Storms that lashed southern England yesterday have closed dozens of railway lines, halted ferry sailings and left airports struggling to restore services as millions of Britons attempt to travel before Christmas.
Ten U.K. rail operators reported major delays, according to National Rail, mostly caused by fallen trees and overhead lines, with South West Trains and Southern both closing their networks pending checks for obstructions on the tracks.
London Gatwick airport has been hit both by the shutdown at Southern, which serves the hub, and glitches with landing and ground-lighting systems following the storm, with air traffic manager Eurocontrol predicting “moderate” flight delays there until 1 p.m. at least. Damage to power lines meanwhile threatens to leave thousands of homes without power on Christmas Day.

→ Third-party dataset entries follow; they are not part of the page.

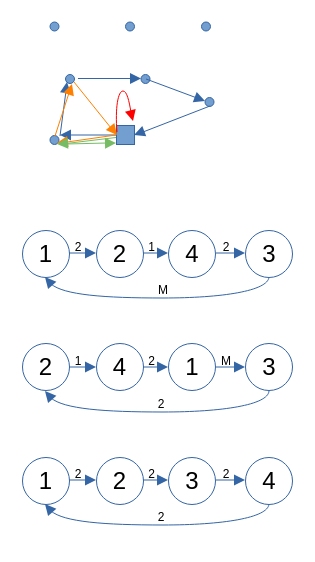
<!DOCTYPE html>
<html lang="en">
<head>
<meta charset="utf-8">
<title>Graph and cycles</title>
<style>
:root {
  --line: #3465a4;
  --fill: #729fcf;
  --orange: #ff8000;
  --green: #77bc65;
  --red: #ff0000;
  --ink: #000;
  --paper: #fff;
}
* { box-sizing: border-box; }
html, body { margin: 0; overflow: hidden; background: var(--paper); }
.board {
  position: relative;
  width: 315px;
  height: 562px;
  overflow: hidden;
  color: var(--ink);
  font-family: "Liberation Sans", Arial, sans-serif;
}
svg { position: absolute; left: 0; top: 0; display: block; fill: none; }
.edge { stroke: currentColor; stroke-width: 1; }
.blue { color: var(--line); }
.orange { color: var(--orange); }
.green { color: var(--green); }
.red { color: var(--red); }
.vertices { fill: var(--fill); stroke: var(--line); }
.cycle { position: absolute; left: 0; width: 315px; height: 72px; }
.first { top: 229px; }
.second { top: 342.5px; }
.third { top: 456px; }
.node {
  position: absolute;
  top: 0.5px;
  width: 48px;
  height: 48px;
  border: 1px solid var(--line);
  border-radius: 50%;
  background: var(--paper);
  font-size: 24px;
  line-height: 46px;
  text-align: center;
}
.n1 { left: 21.5px; border-width: 1.4px; }
.n2 { left: 95.5px; }
.n3 { left: 168px; }
.n4 { left: 245px; }
.weight {
  position: absolute;
  top: 11px;
  width: 16px;
  font-size: 12px;
  line-height: 14px;
  text-align: center;
}
.w1 { left: 70px; }
.w2 { left: 143.5px; }
.w3 { left: 218px; }
.back { left: 155px; top: 54px; }
.second .back, .third .back { left: 153px; }
</style>
</head>
<body>
<main class="board">
  <svg width="315" height="200" viewBox="0 0 315 200" role="img" aria-label="Directed graph with round vertices and a square hub">
    <defs>
      <polygon id="head" points="0,0 -11,-5.5 -11,5.5" fill="currentColor"/>
      <circle id="dot" r="4.5"/>
      <g id="links">
        <path class="edge" d="M69 24H86M143 24H159M216 24H235M269 48C268 62 222 69 163 69C104 69 64 66 51 55"/>
        <use href="#head" x="96" y="24"/>
        <use href="#head" x="168" y="24"/>
        <use href="#head" x="245" y="24"/>
        <use href="#head" transform="translate(45 48) rotate(-131)"/>
      </g>
    </defs>
    <g class="vertices">
      <use href="#dot" x="54.5" y="26.5"/>
      <use href="#dot" x="130" y="26.5"/>
      <use href="#dot" x="206" y="26.5"/>
      <use href="#dot" x="70" y="79"/>
      <use href="#dot" x="145.5" y="79"/>
      <use href="#dot" x="209.5" y="102"/>
      <use href="#dot" x="54.5" y="140"/>
      <rect x="116.5" y="125.5" width="18" height="19"/>
    </g>
    <g class="blue">
      <path class="edge" d="M78 78.5H132M146 79L197 98M210 106L143 132M116 135H69M60 136L66 91"/>
      <use href="#head" x="141" y="78.5"/>
      <use href="#head" transform="translate(205 101) rotate(21)"/>
      <use href="#head" transform="translate(134 135) rotate(159)"/>
      <use href="#head" transform="translate(60 135) rotate(180)"/>
      <use href="#head" transform="translate(67 82) rotate(-82)"/>
    </g>
    <g class="orange">
      <path class="edge" d="M55 136L69 93M74 82L111 128M116 135L67 142"/>
      <use href="#head" transform="translate(72 84) rotate(-72)"/>
      <use href="#head" transform="translate(117 135) rotate(51)"/>
      <use href="#head" transform="translate(57 143) rotate(172)"/>
    </g>
    <g class="green">
      <path class="edge" d="M116 137.5L66 143.5M66 144L107 143"/>
      <use href="#head" transform="translate(57 144) rotate(176)"/>
      <use href="#head" transform="translate(116 143) rotate(-1)"/>
    </g>
    <g class="red">
      <path class="edge" d="M117 132C115 108 118 91 123 91C127 91 129 101 131 112"/>
      <use href="#head" transform="translate(133 121) rotate(76)"/>
    </g>
  </svg>

  <section class="cycle first">
    <span class="node n1">1</span><span class="node n2">2</span><span class="node n3">4</span><span class="node n4">3</span>
    <svg class="blue" width="315" height="72" aria-hidden="true"><use href="#links"/></svg>
    <span class="weight w1">2</span><span class="weight w2">1</span><span class="weight w3">2</span><span class="weight back">M</span>
  </section>

  <section class="cycle second">
    <span class="node n1">2</span><span class="node n2">4</span><span class="node n3">1</span><span class="node n4">3</span>
    <svg class="blue" width="315" height="72" aria-hidden="true"><use href="#links"/></svg>
    <span class="weight w1">1</span><span class="weight w2">2</span><span class="weight w3">M</span><span class="weight back">2</span>
  </section>

  <section class="cycle third">
    <span class="node n1">1</span><span class="node n2">2</span><span class="node n3">3</span><span class="node n4">4</span>
    <svg class="blue" width="315" height="72" aria-hidden="true"><use href="#links"/></svg>
    <span class="weight w1">2</span><span class="weight w2">2</span><span class="weight w3">2</span><span class="weight back">2</span>
  </section>
</main>
</body>
</html>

“High winds blowing debris and trees onto overhead power lines overnight have caused extensive damage, which engineers will be working to fix,” said U.K. Power Networks, which has 8 million customers in southern and eastern England. About 70,000 customers were without power, it said today.
The Environment Agency listed 49 flood warnings and 90 flood alerts for southeast England, with more than 150 warnings across the country. Gale-force winds that prompted the U.K. Met Office to issue an “amber” alert for the southeast yesterday eased in the area today as a low pressure system north, threatening damage and disruption for the rest of Britain.
South West trains will have no service until 10 a.m., with at least 28 trees blocking rails and lines flooded in six locations, Network Rail, which runs Britain’s train tracks and stations, said on its website. “Staff are working to clear the problems but the poor weather is slowing progress,” it said.
First Great Western and the Stansted Express service that connects London with the airport, the biggest base for Ryanair Holdings Plc, also said service was disrupted.
London’s Heathrow airport, Europe’s busiest, said operations are largely back to normal, with some hangover from yesterday, when more than 40 flights were scrapped. Passengers should make their Christmas destinations after being switched to other flights or departing later today, it said.
Elsewhere in Europe, Strong winds also reduced the rate of aircraft arrivals at Paris Charles de Gaulle airport and the city’s secondary hub, Orly.
The U.K. Met Office warned that another Atlantic depression will bring a further spell of wet and stormy weather at the end of this week. The current system is forecast to produce heavy snowfalls in northern England and Scotland.
–With assistance from Andrea Rothman in Toulouse. Editor: Christopher Jasper